Because of COVID-19, most professors and students suddenly find themselves forced to use technology as they teach and learn. A panel of experts explores whether that will help or hurt attitudes about online education.
My contribution to this Inside Higher Ed article published in March 18, 2020 appears below. The rest of the contributions are available at https://edtechbooks.org/-VXQL
The alternative teaching and learning environments being rapidly developed right now need to be put in context of the times that we are living in. We are not creating alternative teaching and learning environments by choice. Our students are not opting in to them by choice. We are in a global crisis, which demands of students and faculty to not only switch to new learning environments, but also forces them to navigate new or different responsibilities and realities.
For instance, international students may have to search for off-campus housing when campuses shut down, or people who are parents may have to care for young children while teaching/working from home … or, in my case, I keep calling my parents, who live thousands of miles away, in order to help them navigate the abundance of anxiety-provoking misinformation that they are seeing and facing on a daily basis.
What this environment will lead to is greater recognition of the role that learning and teaching experts bring to the table, especially instructional designers, educational technologists and other professionals who work in places like centers for teaching and learning. This environment will shine a light on the expertise, creativity, resilience and humanity not only of these individuals, but of the higher education ecosystem as a whole.
Toward this, I am hoping that this crisis will shine light on the value, expertise and work that these individuals do. In the process, this may help us all rethink not only in-person delivery, but also online learning, assessment practices, flexibility and ways of teaching and learning in general. I am hoping it will foster more cooperation between institutions of higher education, between education professionals and between faculty and students. I am hoping that it helps us come closer to our students and their daily realities, and in the process help us create more compassionate learning environments.

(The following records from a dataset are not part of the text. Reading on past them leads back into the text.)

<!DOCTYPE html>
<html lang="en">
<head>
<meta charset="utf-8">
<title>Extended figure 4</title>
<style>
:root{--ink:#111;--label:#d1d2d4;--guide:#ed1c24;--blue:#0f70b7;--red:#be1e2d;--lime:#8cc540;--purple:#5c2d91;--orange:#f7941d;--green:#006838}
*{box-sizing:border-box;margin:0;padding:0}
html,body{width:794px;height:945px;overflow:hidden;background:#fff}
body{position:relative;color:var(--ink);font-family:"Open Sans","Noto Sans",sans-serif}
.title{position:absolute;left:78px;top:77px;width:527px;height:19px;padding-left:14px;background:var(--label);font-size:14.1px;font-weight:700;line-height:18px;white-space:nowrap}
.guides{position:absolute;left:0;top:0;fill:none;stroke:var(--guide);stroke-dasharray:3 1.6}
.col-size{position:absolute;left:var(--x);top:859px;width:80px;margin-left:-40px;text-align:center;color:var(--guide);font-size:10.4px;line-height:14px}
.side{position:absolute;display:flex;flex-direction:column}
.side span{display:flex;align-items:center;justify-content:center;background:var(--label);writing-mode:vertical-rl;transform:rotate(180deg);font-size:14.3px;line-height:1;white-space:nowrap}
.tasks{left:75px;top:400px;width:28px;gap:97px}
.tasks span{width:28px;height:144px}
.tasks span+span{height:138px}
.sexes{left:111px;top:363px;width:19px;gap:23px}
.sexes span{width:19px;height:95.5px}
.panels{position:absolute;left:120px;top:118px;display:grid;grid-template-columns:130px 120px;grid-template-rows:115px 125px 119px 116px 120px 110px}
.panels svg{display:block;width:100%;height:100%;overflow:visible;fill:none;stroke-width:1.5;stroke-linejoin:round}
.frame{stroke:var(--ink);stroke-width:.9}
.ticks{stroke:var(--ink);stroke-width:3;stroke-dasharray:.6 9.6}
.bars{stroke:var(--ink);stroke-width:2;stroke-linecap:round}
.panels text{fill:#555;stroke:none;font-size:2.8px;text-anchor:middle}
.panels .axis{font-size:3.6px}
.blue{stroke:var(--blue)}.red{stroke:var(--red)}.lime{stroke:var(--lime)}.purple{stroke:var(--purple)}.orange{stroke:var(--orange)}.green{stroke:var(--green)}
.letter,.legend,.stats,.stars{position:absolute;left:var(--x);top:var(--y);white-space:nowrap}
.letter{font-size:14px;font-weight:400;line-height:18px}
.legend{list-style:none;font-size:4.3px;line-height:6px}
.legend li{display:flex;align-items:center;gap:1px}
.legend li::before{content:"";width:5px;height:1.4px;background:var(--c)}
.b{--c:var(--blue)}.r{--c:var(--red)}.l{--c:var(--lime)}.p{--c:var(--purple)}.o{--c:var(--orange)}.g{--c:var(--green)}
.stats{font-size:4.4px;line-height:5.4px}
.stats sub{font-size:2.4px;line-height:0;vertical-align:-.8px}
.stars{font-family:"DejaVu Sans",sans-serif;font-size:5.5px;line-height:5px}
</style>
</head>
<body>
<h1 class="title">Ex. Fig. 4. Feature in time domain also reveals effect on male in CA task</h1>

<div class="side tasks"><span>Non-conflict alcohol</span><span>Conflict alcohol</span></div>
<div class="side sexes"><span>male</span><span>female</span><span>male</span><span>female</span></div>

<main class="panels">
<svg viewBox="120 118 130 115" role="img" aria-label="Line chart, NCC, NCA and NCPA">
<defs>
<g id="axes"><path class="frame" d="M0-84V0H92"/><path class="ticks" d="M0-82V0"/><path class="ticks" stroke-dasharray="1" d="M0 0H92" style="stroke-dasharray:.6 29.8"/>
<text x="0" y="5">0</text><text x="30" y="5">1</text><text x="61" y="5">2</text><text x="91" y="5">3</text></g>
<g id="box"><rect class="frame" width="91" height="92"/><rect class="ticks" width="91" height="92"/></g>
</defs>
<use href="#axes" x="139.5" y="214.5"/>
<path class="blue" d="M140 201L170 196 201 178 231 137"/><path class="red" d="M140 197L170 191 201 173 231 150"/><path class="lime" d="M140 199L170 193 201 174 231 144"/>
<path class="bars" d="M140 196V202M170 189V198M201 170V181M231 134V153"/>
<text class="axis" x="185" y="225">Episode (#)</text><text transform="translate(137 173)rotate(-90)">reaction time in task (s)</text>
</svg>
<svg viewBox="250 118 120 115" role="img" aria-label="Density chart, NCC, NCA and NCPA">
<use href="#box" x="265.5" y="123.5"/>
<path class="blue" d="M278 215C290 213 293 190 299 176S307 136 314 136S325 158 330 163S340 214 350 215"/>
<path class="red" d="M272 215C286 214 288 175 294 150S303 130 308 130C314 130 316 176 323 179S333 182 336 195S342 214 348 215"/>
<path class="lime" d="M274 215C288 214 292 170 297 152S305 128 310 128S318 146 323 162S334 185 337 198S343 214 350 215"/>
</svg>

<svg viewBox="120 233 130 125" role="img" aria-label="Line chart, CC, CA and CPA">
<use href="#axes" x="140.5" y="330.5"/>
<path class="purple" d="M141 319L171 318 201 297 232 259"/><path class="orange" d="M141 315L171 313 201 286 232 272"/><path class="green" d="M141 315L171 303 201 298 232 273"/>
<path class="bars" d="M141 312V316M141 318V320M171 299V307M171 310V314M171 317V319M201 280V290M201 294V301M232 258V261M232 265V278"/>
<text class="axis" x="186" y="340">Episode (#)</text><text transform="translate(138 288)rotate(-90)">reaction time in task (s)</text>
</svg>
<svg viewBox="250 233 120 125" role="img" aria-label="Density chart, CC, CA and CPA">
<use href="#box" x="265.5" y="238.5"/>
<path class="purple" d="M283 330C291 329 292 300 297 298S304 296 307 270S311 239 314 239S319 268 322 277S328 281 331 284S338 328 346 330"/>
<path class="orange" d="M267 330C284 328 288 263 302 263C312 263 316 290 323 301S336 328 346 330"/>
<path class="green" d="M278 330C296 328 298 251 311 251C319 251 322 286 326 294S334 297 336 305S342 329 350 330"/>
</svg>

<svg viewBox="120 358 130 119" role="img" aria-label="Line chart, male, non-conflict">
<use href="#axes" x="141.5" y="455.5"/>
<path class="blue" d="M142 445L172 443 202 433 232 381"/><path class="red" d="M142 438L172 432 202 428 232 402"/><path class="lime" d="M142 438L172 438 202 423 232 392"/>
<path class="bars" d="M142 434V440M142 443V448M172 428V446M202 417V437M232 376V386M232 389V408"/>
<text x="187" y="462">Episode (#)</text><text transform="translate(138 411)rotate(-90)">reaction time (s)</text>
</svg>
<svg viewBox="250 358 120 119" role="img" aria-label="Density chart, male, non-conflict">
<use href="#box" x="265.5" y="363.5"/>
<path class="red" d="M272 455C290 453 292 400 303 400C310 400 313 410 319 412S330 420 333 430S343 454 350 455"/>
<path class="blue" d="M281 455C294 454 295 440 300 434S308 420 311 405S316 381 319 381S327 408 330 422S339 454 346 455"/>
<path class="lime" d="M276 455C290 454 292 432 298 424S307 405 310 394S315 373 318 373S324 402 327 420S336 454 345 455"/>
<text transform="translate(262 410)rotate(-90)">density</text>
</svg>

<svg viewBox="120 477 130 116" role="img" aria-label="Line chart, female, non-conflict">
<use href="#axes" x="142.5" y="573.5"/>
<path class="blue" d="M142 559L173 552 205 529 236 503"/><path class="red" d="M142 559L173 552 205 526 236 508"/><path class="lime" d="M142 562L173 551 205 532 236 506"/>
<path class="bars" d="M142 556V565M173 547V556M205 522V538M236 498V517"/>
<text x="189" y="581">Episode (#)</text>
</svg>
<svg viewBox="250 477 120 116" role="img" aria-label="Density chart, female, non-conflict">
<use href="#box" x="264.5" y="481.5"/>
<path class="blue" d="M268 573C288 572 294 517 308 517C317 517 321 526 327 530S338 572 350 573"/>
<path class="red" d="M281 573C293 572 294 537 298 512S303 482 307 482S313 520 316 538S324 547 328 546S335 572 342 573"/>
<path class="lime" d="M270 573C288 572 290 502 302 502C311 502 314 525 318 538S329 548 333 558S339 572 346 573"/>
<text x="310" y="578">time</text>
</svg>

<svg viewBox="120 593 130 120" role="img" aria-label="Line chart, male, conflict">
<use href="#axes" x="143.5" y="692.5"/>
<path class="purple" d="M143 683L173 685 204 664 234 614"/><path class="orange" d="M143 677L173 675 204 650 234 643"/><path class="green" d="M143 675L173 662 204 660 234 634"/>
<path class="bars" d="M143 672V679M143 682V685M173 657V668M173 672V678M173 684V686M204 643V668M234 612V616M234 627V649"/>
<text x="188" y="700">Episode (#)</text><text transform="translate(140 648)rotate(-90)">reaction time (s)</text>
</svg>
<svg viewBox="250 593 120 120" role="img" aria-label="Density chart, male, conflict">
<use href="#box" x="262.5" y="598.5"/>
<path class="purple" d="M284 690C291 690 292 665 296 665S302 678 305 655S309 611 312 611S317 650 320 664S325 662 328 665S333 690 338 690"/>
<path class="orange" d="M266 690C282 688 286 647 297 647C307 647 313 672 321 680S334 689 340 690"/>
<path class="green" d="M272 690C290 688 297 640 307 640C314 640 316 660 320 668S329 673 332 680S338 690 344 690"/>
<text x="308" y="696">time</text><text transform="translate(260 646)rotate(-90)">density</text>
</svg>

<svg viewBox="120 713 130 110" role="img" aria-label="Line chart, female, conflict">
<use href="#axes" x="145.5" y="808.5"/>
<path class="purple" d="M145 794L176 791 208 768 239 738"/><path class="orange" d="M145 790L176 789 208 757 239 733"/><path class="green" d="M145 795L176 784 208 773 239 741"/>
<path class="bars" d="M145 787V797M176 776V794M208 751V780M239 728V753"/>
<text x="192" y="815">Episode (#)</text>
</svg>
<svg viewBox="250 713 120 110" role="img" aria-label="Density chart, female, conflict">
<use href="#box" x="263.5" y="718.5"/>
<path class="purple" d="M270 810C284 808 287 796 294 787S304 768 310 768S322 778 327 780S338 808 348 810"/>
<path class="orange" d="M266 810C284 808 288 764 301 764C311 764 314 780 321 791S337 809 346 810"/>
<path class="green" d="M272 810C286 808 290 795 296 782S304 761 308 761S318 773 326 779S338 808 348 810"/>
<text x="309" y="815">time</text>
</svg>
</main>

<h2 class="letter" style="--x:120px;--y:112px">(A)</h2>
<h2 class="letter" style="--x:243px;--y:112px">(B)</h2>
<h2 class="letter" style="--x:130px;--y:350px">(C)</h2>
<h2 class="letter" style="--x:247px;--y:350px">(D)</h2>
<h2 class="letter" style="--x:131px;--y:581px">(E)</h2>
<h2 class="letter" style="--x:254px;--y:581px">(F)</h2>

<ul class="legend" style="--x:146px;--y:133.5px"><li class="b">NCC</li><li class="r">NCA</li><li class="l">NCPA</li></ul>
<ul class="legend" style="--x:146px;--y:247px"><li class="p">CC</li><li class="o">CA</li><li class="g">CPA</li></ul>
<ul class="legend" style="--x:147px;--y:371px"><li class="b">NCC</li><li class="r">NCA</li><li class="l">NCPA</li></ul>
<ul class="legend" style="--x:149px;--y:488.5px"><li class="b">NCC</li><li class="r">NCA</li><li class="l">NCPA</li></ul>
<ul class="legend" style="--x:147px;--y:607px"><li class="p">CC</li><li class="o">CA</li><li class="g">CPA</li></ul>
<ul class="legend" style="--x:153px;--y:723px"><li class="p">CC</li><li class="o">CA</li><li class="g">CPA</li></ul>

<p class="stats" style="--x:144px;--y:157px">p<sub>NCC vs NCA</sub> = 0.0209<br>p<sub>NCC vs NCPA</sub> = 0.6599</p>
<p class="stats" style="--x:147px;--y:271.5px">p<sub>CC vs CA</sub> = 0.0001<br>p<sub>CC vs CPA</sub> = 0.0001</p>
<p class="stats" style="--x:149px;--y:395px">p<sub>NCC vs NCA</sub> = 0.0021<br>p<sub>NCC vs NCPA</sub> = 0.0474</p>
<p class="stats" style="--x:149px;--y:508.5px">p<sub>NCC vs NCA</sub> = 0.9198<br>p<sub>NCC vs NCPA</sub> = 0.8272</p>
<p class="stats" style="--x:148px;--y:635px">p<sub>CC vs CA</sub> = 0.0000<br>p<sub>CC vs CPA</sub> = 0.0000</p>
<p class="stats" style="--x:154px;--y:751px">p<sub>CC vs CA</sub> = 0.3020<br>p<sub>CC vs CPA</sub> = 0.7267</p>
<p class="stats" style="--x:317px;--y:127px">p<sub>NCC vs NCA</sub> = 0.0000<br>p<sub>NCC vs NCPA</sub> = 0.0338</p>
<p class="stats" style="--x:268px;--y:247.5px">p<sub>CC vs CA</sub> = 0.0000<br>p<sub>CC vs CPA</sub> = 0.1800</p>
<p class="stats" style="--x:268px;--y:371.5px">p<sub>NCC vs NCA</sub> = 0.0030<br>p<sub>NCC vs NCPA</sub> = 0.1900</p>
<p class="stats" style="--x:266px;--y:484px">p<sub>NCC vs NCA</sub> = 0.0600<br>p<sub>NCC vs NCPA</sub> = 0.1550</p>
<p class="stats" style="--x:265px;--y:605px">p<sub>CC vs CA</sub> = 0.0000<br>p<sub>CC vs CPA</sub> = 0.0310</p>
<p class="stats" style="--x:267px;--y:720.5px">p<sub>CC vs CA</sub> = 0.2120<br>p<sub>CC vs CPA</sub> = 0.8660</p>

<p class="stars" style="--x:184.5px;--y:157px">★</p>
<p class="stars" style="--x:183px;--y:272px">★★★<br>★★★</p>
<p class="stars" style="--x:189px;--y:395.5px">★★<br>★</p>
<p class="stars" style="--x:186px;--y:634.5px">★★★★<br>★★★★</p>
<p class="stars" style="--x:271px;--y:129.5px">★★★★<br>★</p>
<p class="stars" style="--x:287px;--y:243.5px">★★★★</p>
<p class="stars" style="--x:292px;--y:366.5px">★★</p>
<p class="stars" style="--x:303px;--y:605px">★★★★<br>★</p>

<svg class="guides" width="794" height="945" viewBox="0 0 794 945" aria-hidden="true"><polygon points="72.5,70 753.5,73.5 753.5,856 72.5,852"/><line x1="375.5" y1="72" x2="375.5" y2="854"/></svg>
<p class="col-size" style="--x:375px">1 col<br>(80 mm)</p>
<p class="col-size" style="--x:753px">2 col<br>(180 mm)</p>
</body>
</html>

A quick peek on social media -- our email in-boxes even -- may reveal not only the abundance of resources and creative solutions that are being shared, but also the help, support and community that we are extending to one another. This gives me hope for the future, whatever form it takes.